The Spin interweaves these influences while resting firmly on a jazz foundation. Throughout, Russo and Ferrante mesh in an unpredictable harmonic point-counterpoint with rock-solid, freely inventive rhythms from Haslip and Kennedy. "Geraldine," the opening track, begins with the sax and piano reaching symphonic elegance before sidling into a reflective minor key, percussion quietly percolating with ever-growing strength. The group double-times its way through the title cut with polyrhythms and exuberant swoops, while Russo's tender, uplifting solo on "Prayer for El Salvador" contains hope and elan vital.
The flavor of each instrument's voice is always apparent on the album, but no one player stands apart from the rest. And in an age of overused electronics, the return to creative melodic improvisation by the Yellowjackets, and groups like them, is like cool water to the thirsty hordes. In particular, this release sounds live, an effect that was no accident, reports Haslip.
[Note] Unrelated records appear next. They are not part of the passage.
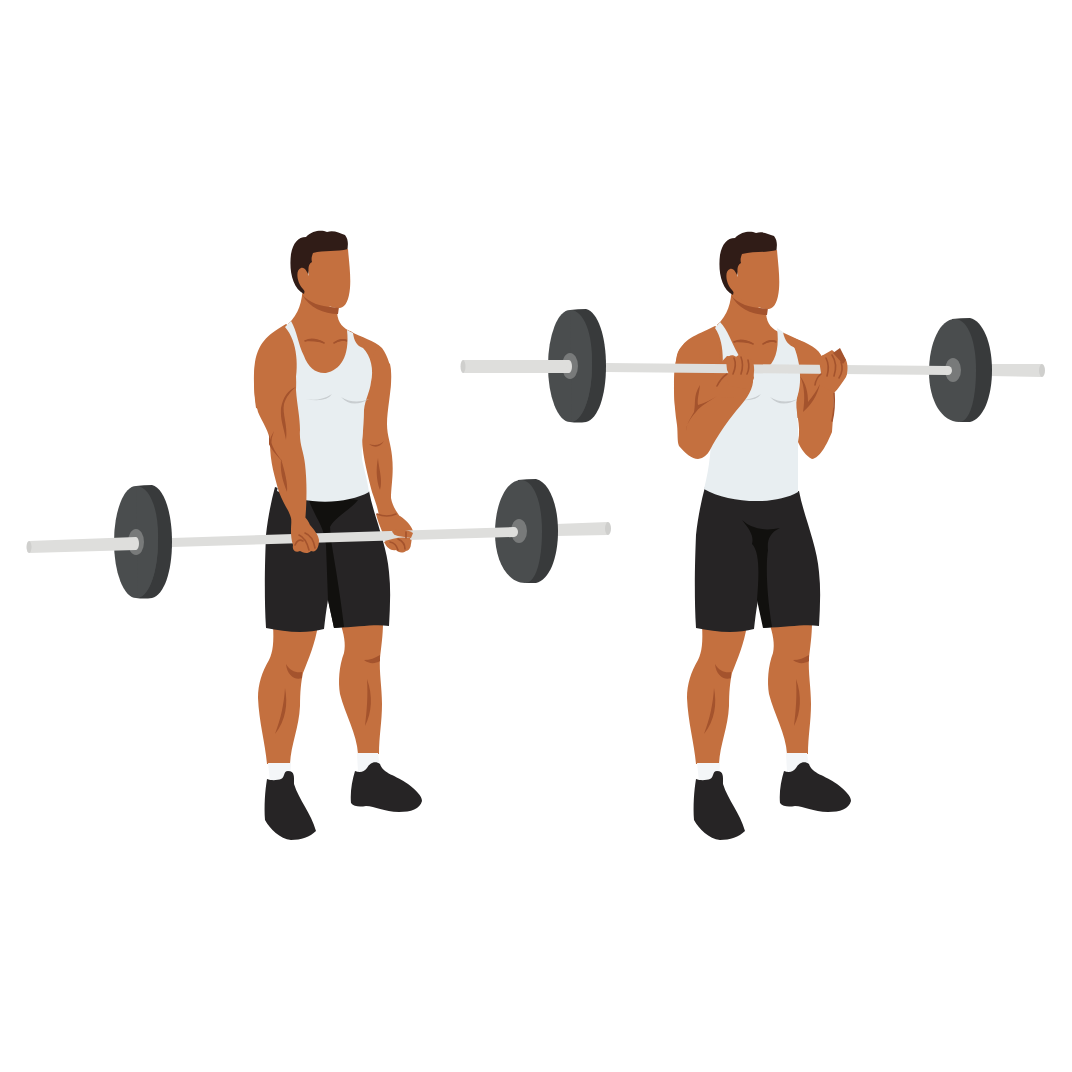
<!DOCTYPE html>
<html lang="en">
<head>
<meta charset="utf-8">
<title>Barbell curl</title>
<style>
:root{--paper:#fff;--skin:#c4703f;--skin-shade:#a4532d;--hair:#301c17;--shirt:#e8eef1;--shirt-shade:#c8cdd0;--shorts:#262425;--shorts-shade:#11100e;--sock:#f4f6f8;--plate:#4a4d4e;--rim:#383a3b;--hub:#787a7a;--bar:#dededc;--bar-end:#cfcfcd}
html,body{margin:0;background:var(--paper)}
body{width:1072px;height:1072px;overflow:hidden}
svg{display:block}
.skin{fill:var(--skin)}
.shade{fill:var(--skin-shade)}
.crease{fill:none;stroke:var(--skin-shade);stroke-width:1.6;stroke-linecap:round}
.hair{fill:var(--hair)}
.shirt{fill:var(--shirt)}
.fold{fill:var(--shirt-shade)}
.shorts{fill:var(--shorts)}
.shorts-shade{fill:var(--shorts-shade)}
.sock{fill:var(--sock)}
.plate{fill:var(--plate)}
.rim{fill:var(--rim)}
.hub{fill:var(--hub)}
.bar{fill:var(--bar)}
.bar-end{fill:var(--bar-end)}
</style>
</head>
<body>
<svg width="1072" height="1072" viewBox="0 0 1072 1072" role="img" aria-label="Man doing a barbell curl, start and end position">
<defs>
  <g id="legs">
    <path class="skin" d="M273 625C274 642 273 652 269 660C262 672 258 684 258 698C259 722 265 742 267 764H290C291 744 299 728 300 706C300 692 301 682 303 673C309 658 315 644 318 625Z"/>
    <path class="skin" d="M340 622C344 634 346 644 344 653C339 666 338 682 340 694C345 714 357 734 358 754H379C379 736 382 722 382 704C382 688 379 672 380 658C381 648 383 636 383 622Z"/>
    <path class="shade" d="M286 664C290 671 296 673 302 672V678C295 681 287 675 286 664Z"/>
    <path class="shade" d="M364 660C370 660 375 658 380 655V661C375 664 369 664 364 660Z"/>
    <path class="shade" d="M285 688C288 704 286 720 275 734C281 718 284 704 285 688Z"/>
    <path class="shade" d="M367 679C373 696 372 712 365 726C367 709 368 696 367 679Z"/>
    <path class="sock" d="M268 763H291L290 778L270 781Z"/>
    <path class="sock" d="M357 753H378L380 768L358 772Z"/>
    <path class="shorts" d="M267 779C272 781 278 780 281 779C285 778 283 771 288 771C295 771 294 777 294 784C299 800 311 813 316 831C310 837 301 840 291 840C280 839 270 829 265 820C264 806 265 791 267 779Z"/>
    <path class="shorts" d="M355 771C360 773 364 772 367 768C370 762 376 761 380 764C383 774 396 775 408 784C416 790 422 796 422 801C420 809 411 812 399 812C384 812 375 806 366 806C360 807 354 807 351 803C350 792 352 781 355 771Z"/>
  </g>
  <path id="shorts" class="shorts" d="M275 487C300 496 340 498 369 491C374 517 387 545 389 572C391 590 390 608 389 626C374 624 360 627 334 628C332 618 330 610 328 600C326 611 325 620 324 629C306 634 285 632 266 628C264 595 265 560 266 535C268 517 271 502 275 487Z"/>
  <g id="head">
    <path class="skin" d="M303 286C302 302 299 314 288 324L297 350L334 385L362 350L352 332C343 328 338 324 337 312Z"/>
    <path class="shade" d="M302 294C309 304 325 308 339 307L338 314C324 314 309 308 302 294Z"/>
    <path class="hair" d="M304 294C292 288 289 270 291 254C293 243 298 237 306 237C313 230 322 230 327 232C334 230 339 233 345 235C349 240 348 246 347 252L330 258L310 266Z"/>
    <path class="skin" d="M313 253C324 250 337 252 348 249C349 262 351 276 350 288C349 299 346 307 340 308C324 307 311 301 303 289C297 283 295 270 301 268C305 267 307 272 309 276C308 269 308 264 312 262C311 258 312 256 313 253Z"/>
    <path class="crease" d="M305 341Q313 337 324 343M334 343Q341 338 347 341"/>
    <path class="shade" d="M304 341Q314 336 325 343Q314 341 304 341ZM334 343Q340 337 348 340Q340 341 334 343Z"/>
  </g>
  <g id="chest-folds">
    <path class="fold" d="M305 399Q320 402 332 394Q326 403 305 399ZM341 397Q354 405 369 399Q352 409 341 397Z"/>
  </g>
  <g id="left-plate">
    <path class="rim" d="M136 486Q144 485 152 485C164 488 172 512 172 542C172 572 164 595 152 598Q144 599 136 598Z"/>
    <ellipse class="plate" cx="136" cy="542" rx="22" ry="56"/>
    <path class="plate" d="M136 486C150 486 159 510 158 540C158 570 150 596 138 598Z"/>
    <ellipse class="hub" cx="136" cy="542" rx="8" ry="13"/>
  </g>
  <g id="right-plate">
    <path class="rim" d="M518 480Q527 479 536 479C549 482 558 504 558 531C558 559 549 580 536 583H526Z"/>
    <path class="plate" d="M521 480C535 481 542 504 542 531C542 560 536 583 525 583C508 583 495 562 495 533C495 504 506 480 521 480Z"/>
    <ellipse class="hub" cx="519" cy="531" rx="8" ry="12"/>
  </g>
</defs>

<g id="start-position">
  <use href="#legs"/>
  <use href="#shorts"/>
  <path class="shorts-shade" d="M307 494C313 516 324 524 326 545L328 600L334 628L344 627C341 600 336 570 331 540L330 527C336 516 348 512 358 500Z"/>
  <path class="skin" d="M286 324C270 334 259 340 255 362C253 376 254 394 256 408L300 424L368 420L388 400C393 378 392 362 382 348C374 340 362 338 350 331L320 345Z"/>
  <path class="skin" d="M364 370C362 396 364 420 362 440C363 458 368 476 372 492C377 506 379 512 380 524L388 534L408 530C401 516 393 510 391 498C391 486 394 474 392 456C391 444 387 436 387 424C387 406 394 382 390 364L376 350Z"/>
  <use href="#head"/>
  <path class="shirt" d="M285 327L291 321C297 331 298 344 304 356C308 367 316 374 326 373C340 370 350 357 347 330L353 333C354 341 357 346 363 348C371 356 374 370 371 382C370 392 365 399 364 410C364 428 361 444 362 459C364 470 367 478 369 492C348 504 306 506 277 491C282 466 288 426 294 388C299 368 298 342 285 327Z"/>
  <use href="#chest-folds"/>
  <path class="skin" d="M284 329C272 336 259 342 255 366C253 380 254 398 258 412C262 422 270 432 270 443C270 462 275 478 279 492C284 506 291 512 292 523L305 522C307 502 307 482 305 464C304 452 299 444 300 430C300 417 297 405 296 390C297 368 294 342 284 329Z"/>
  <path class="shade" d="M296 387C288 390 283 397 281 408C280 420 284 428 286 440C288 425 282 414 284 404C286 397 291 391 296 387ZM269 434C271 446 277 455 283 462C276 455 271 449 269 444ZM281 459C285 472 288 484 287 492C282 480 280 470 281 459ZM378 458C379 470 383 480 380 490C376 480 376 468 378 458ZM369 444C375 446 380 445 384 441C380 448 374 448 369 444Z"/>
  <path class="shade" d="M269 444Q270 437 274 431Q271 438 271 446Z"/>
  <path class="skin" d="M376 514C386 519 392 514 400 516C406 520 411 525 413 531L411 544L387 546C384 534 379 526 376 514Z"/>
  <path class="crease" d="M377 514Q387 518 396 514"/>

  <g id="lowered-barbell">
    <polygon class="bar" points="556,524 608,522 608,535 556,536"/>
    <ellipse class="bar-end" cx="608" cy="528.5" rx="3" ry="6.5"/>
    <use href="#left-plate"/>
    <use href="#right-plate"/>
    <polygon class="bar" points="29,541 136,537 136,550 29,553"/>
    <ellipse class="bar-end" cx="29" cy="547" rx="2.5" ry="6"/>
    <ellipse class="bar" cx="136" cy="543.5" rx="3" ry="6.5"/>
    <polygon class="bar" points="172,538 514,527 514,537 172,547"/>
    <ellipse class="bar" cx="514" cy="532" rx="4" ry="5"/>
  </g>
  <g id="lowered-hands">
    <path class="skin" d="M292 514C300 512 307 517 310 525C314 530 318 534 319 540C319 548 316 553 311 551C307 555 302 552 300 551C295 553 292 550 293 545C290 536 291 526 292 514Z"/>
    <path class="crease" d="M299 535Q306 538 309 550M305 533Q313 536 315 548M295 545Q298 538 303 541"/>
    <path class="skin" d="M392 531C400 528 408 530 413 533L411 538L398 536Q393 535 392 531Z"/>
    <path class="skin" d="M384 542Q396 536 410 538C412 544 411 550 406 551C402 554 398 552 396 550C391 551 387 548 384 542Z"/>
    <path class="crease" d="M390 542Q396 543 398 550M398 539Q405 542 405 549M406 532V538"/>
  </g>
</g>

<g id="curled-position">
  <use href="#legs" x="429"/>
  <use href="#shorts" x="430"/>
  <path class="shorts-shade" d="M742 520Q756 533 780 528C769 533 767 541 768 550C766 562 766 590 772 627L763 628L757 600C759 576 760 552 752 544C754 536 750 530 742 520Z"/>
  <path class="skin" d="M715 326C695 336 683 338 677 356C673 374 674 392 675 406L730 420L798 418L820 390C824 372 820 356 812 349C804 341 792 337 780 331L750 345Z"/>
  <use href="#head" x="429" y="1"/>
  <path class="shirt" d="M715 328L720 322C728 330 731 342 738 354C742 366 750 374 759 372C774 368 780 352 777 328L783 332C785 342 789 345 795 348C802 360 803 380 799 392C795 406 799 424 798 440V492C774 506 728 503 704 489C710 466 711 448 712 425C715 410 719 398 721 380C724 362 724 341 715 328Z"/>
  <use href="#chest-folds" x="429"/>

  <g id="raised-arms">
    <path class="skin" d="M714 329C702 338 682 338 677 355C672 376 674 405 677 425C678 434 677 441 679 446C685 453 692 459 698 459C704 458 707 455 710 450C717 436 728 421 736 411C744 402 752 392 753 382L752 368L718 370L714 390C719 372 724 352 714 329Z"/>
    <path class="shade" d="M717 396C709 402 701 405 696 412C690 419 686 425 686 431C687 423 690 419 694 412C696 402 693 396 700 385C699 394 697 400 698 405C705 403 712 399 717 396Z"/>
    <path class="skin" d="M790 337C803 341 816 346 821 355L834 380C834 402 833 420 832 432C827 444 820 458 812 459C806 456 801 449 798 442C802 424 794 410 797 398C802 384 802 362 790 337Z"/>
    <path class="shade" d="M800 376C806 384 808 392 808 402C813 396 817 390 820 384C817 396 812 404 803 412C805 400 805 387 800 376Z"/>
    <path class="crease" d="M834 393Q835 408 832 421"/>
    <path class="skin" d="M716 368L727 356L751 358L754 378L746 397L722 398C715 390 714 380 716 368Z"/>
    <path class="skin" d="M818 358L832 350L846 362L847 374L834 392L820 386Z"/>
  </g>
  <g id="raised-barbell">
    <polygon class="bar" points="989,364 1042,364 1042,377 989,376"/>
    <ellipse class="bar-end" cx="1042" cy="370.5" rx="3" ry="6.5"/>
    <use href="#left-plate" x="434" y="-176"/>
    <use href="#right-plate" x="434" y="-161"/>
    <polygon class="bar" points="463,360 569,360 569,373 463,373"/>
    <ellipse class="bar-end" cx="463" cy="366.5" rx="2.5" ry="6.5"/>
    <ellipse class="bar" cx="569" cy="366.5" rx="3" ry="6.5"/>
    <polygon class="bar" points="606,363 948,366 948,375 606,372"/>
    <ellipse class="bar" cx="948" cy="370.5" rx="4" ry="4.5"/>
  </g>
  <g id="raised-hands">
    <path class="skin" d="M726 360C728 355 733 354 736 357C740 353 744 355 746 358C751 357 754 362 754 367C755 376 751 384 745 389L729 386C725 378 731 376 727 370Z"/>
    <path class="crease" d="M734 358Q737 365 733 374M741 357Q744 365 741 374M748 360Q750 368 747 374M727 374Q721 378 717 386"/>
    <path class="skin" d="M819 360C820 355 825 354 828 356C831 352 836 353 840 350L846 360C848 364 848 372 846 377C842 383 838 389 834 393L821 386C817 380 822 376 821 373Z"/>
    <path class="shade" d="M833 353L840 348L846 360L843 364Z"/>
    <path class="crease" d="M826 358Q830 366 827 376M832 355Q838 364 834 376M841 362Q844 370 839 378M821 374Q816 378 815 385"/>
  </g>
</g>
</svg>
</body>
</html>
"When we sat down to approach the record, we asked ourselves, `What could we do that would enhance the technology [we use] and still come up with something different?' A lot of the [ethnic] music we were listening to had things like acoustic drums and handmade flutes, and we liked those sounds. We wanted to include strings, and had thought about asking Claus Ogerman to arrange them for us."
The group's search for a spacious, warm record led them to record in Oslo with engineer Jan Erik Kongshaug, well-known for his work on the ECM jazz label. "There's a certain space he creates, like a transparency," the bass player notes. "Everything is three-dimensional. The music doesn't sound cluttered. It's like you can look into the record and see what every instrument is and what it's doing."
Kongshaug himself plays guitar and bass, which endears him to the group as a "musician's" engineer. Will he make a return visit on future 'Jackets albums? "We'd like [him] to," Haslip says. "That's always a possibility. We'd probably have him come mix it in the U.S., which he's offered to do."
But even with the album's make-good status, don't look for the band to create The Spin II. "We try never to repeat ourselves," Haslip reflects. "In principle, we strive to make the music adventurous. We're always looking into the future.